Emma kept walking, gazing up at the buildings around her and trying to look like she was born and raised in the city. She thought she'd gotten a confident walk down, but of course she didn't want to linger too long on her reflection in the Starbucks windows. She didn't want to look like a narcissistic millennial. She caught a glimpse of her expression in the next window she passed, an exceptionally dark-tinted store front, and was horrified to see that she looked unfriendly and self-absorbed. She had imagined her facial expression would show her to be confident and approachable. On today, of all days, she needed her appearance to be confident and classy.
She decided to hop into the store for a few moments and see if they had a ladies' room she could borrow. This was not the morning to arrive at the office feeling even the smallest bit off balance. Emma ran into a stall, flipped her head upside down and tousled her hair, hoping to add a bit of the volume that had vanished over the course of the train ride and the first half of her walk. She splashed some cool water on her face, applied a fresh layer of lip gloss, and pulled out her sunglasses to get rid of the furrows in her forehead that her squinting had brought out. When Emma rejoined the bustling morning commuters, she felt refreshed and re-energized.
A few minutes later, she was welcomed into the building by a blast of cool air.
"Good morning," the doorman called to her as she made her way into the lobby. "Its a hot one out there! One-a those days I'm glad I'm not working on that new building down the way."
Construction was still underway for the new skyscraper downtown. It would be the tallest building in the city, and rumor had it, the project manager might add a statue of William Penn to the rooftop, in hopes of reversing "William Penn's Curse."
Emma nodded in agreement and joked, "What kind of day would make you want to do all that heavy work, Mike?"
"The kind of day when I want to avoid my wife," he said as he leaned in over the front desk.
"You know? Now I come home and say 'Baby I am tired!' and she says, 'Um hmm. Tired from making small talk and sitting on your rear all day?' Now, if I was coming home after that," he pointed down the street again. "Different story."
"Oh, come on Mike, you know you love your wife."
He nodded slowly. "That I do. God knows why that woman doesn't drive me crazy. You have a good day now, I'll see you at lunchtime."
"Thanks! You have a good morning too."

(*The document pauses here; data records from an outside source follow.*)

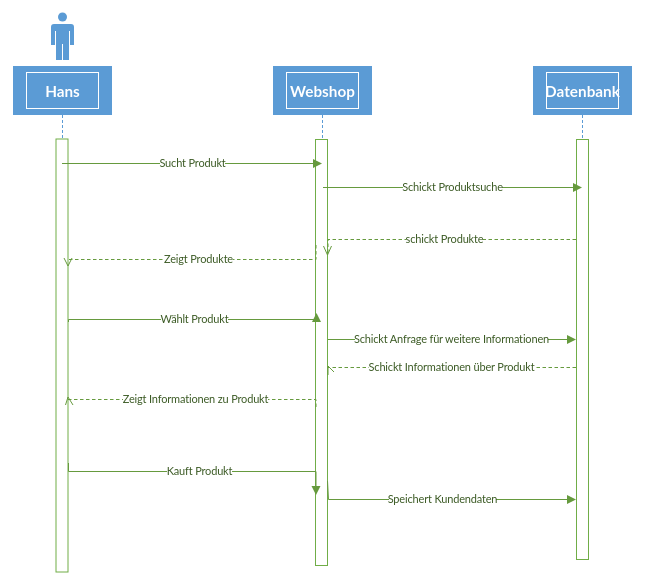
<!DOCTYPE html>
<html lang="de">
<head>
<meta charset="utf-8">
<title>Sequenzdiagramm Webshop</title>
<style>
:root {
  --paper: #ffffff;
  --blue: #5b9bd5;
  --green: #70ad47;
  --arrow: #669a3e;
  --label: #3b5a24;
}
* { box-sizing: border-box; }
html, body { margin: 0; overflow: hidden; background: var(--paper); }
.diagram {
  position: relative;
  width: 645px;
  height: 585px;
  overflow: hidden;
  background: var(--paper);
  font-family: Lato, "Open Sans", sans-serif;
}
.lines { position: absolute; inset: 0; display: block; }
.participants {
  position: absolute;
  top: 66px;
  left: 13px;
  display: flex;
  gap: 161px;
}
.participant {
  width: 99px;
  height: 49px;
  padding: 6px 13px;
  background: var(--blue);
}
.participant span {
  display: flex;
  align-items: center;
  justify-content: center;
  height: 37px;
  border: 1px solid var(--paper);
  color: var(--paper);
  font-size: 15.3px;
  font-weight: 700;
  white-space: nowrap;
}
.message {
  position: absolute;
  left: var(--x);
  top: var(--y);
  width: var(--w);
  height: 14px;
  margin-top: -7px;
  display: flex;
  align-items: center;
  justify-content: center;
  background: var(--paper);
  color: var(--label);
  font-size: 11px;
  line-height: 14px;
  letter-spacing: -0.17px;
  white-space: nowrap;
}
.actor { fill: var(--blue); }
.stem { stroke: var(--blue); stroke-dasharray: 3 2; }
.activation { fill: var(--paper); stroke: var(--green); }
.call, .reply, .open-head { fill: none; stroke: var(--arrow); }
.reply { stroke-dasharray: 3.5 2.5; }
.head { fill: var(--arrow); }
</style>
</head>
<body>
<main class="diagram">
  <svg class="lines" width="645" height="585" viewBox="0 0 645 585" aria-hidden="true">
    <defs>
      <path id="head-right" class="head" d="M0 0l-9-4.5v9z"/>
    </defs>

    <g class="actor">
      <circle cx="62.5" cy="17" r="4.5"/>
      <path d="M54 24h17q3 0 3 3v18h-4V31h-1v29h-6V44h-1v16h-6V31h-1v14h-4V27q0-3 3-3z"/>
    </g>

    <g class="stem">
      <path d="M62.5 115v24M322.5 115v24M582.5 115v24"/>
    </g>

    <g class="activation">
      <rect x="56" y="139" width="12" height="433"/>
      <rect x="315.5" y="139.5" width="12" height="426"/>
      <rect x="576.5" y="139.5" width="12" height="420"/>
    </g>

    <g class="call">
      <path d="M62 163.5H314"/>
      <path d="M323 187.5H574"/>
      <path d="M68.5 322v-2.500H317"/>
      <path d="M328 339.500H568"/>
      <path d="M68.500 463v8.500H316V488"/>
      <path d="M327.500 481l1 18.500H568"/>
    </g>

    <g class="reply">
      <path d="M576 239.500H328V254"/>
      <path d="M316 245v14.500H68"/>
      <path d="M576 367.500H328"/>
      <path d="M316 407v-7.500H68"/>
    </g>

    <g>
      <use href="#head-right" x="322" y="163.500"/>
      <use href="#head-right" x="582" y="187.500"/>
      <use href="#head-right" x="576" y="339.500"/>
      <use href="#head-right" x="576" y="499.500"/>
      <path class="head" d="M316.500 313l4.500 9h-9z"/>
      <path class="head" d="M316 495l-4.500-9h9z"/>
    </g>

    <g class="open-head">
      <path d="M323.500 246l4 9 4-9"/>
      <path d="M64 258l4 8 4-8"/>
      <path d="M328 375v-9l6 6"/>
      <path d="M65.500 405l2.500-8 5 8"/>
    </g>
  </svg>

  <header class="participants">
    <div class="participant"><span>Hans</span></div>
    <div class="participant"><span>Webshop</span></div>
    <div class="participant"><span>Datenbank</span></div>
  </header>

  <div class="message" style="--x:160px;--y:163px;--w:65px">Sucht Produkt</div>
  <div class="message" style="--x:403px;--y:187px;--w:99px">Schickt Produktsuche</div>
  <div class="message" style="--x:406px;--y:239px;--w:77px">schickt Produkte</div>
  <div class="message" style="--x:164px;--y:259px;--w:69px">Zeigt Produkte</div>
  <div class="message" style="--x:161px;--y:319px;--w:67px">Wählt Produkt</div>
  <div class="message" style="--x:355px;--y:339px;--w:193px">Schickt Anfrage für weitere Informationen</div>
  <div class="message" style="--x:369px;--y:367px;--w:165px">Schickt Informationen über Produkt</div>
  <div class="message" style="--x:123px;--y:399px;--w:145px">Zeigt Informationen zu Produkt</div>
  <div class="message" style="--x:167px;--y:471px;--w:65px">Kauft Produkt</div>
  <div class="message" style="--x:389px;--y:499px;--w:107px">Speichert Kundendaten</div>
</main>
</body>
</html>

Emma continued through the lobby to the elevator. While she waited, she looked out the window into the office next door. She wasn't quite sure what exactly the company did, but they had an ever-changing display of items that had more recently received the Good Housekeeping seal of approval. Today there were several small kitchen gadgets and a new standing mixer laid out in the model kitchen, which was always set up to look as if the owner had walked out of the room in the middle of baking or cooking, leaving all their ingredients and tools wherever they lay.
The elevator doors opened before her, and she stepped inside, ready for the day. Today was going to be different, she vowed. As the doors closed, she looked her reflection in the eye. She was going to confront Justin and she was going to stay confident doing so. Emma looked down. She wore all the confidence she needed in her tangerine pumps--statement makers for the day she'd make her stand.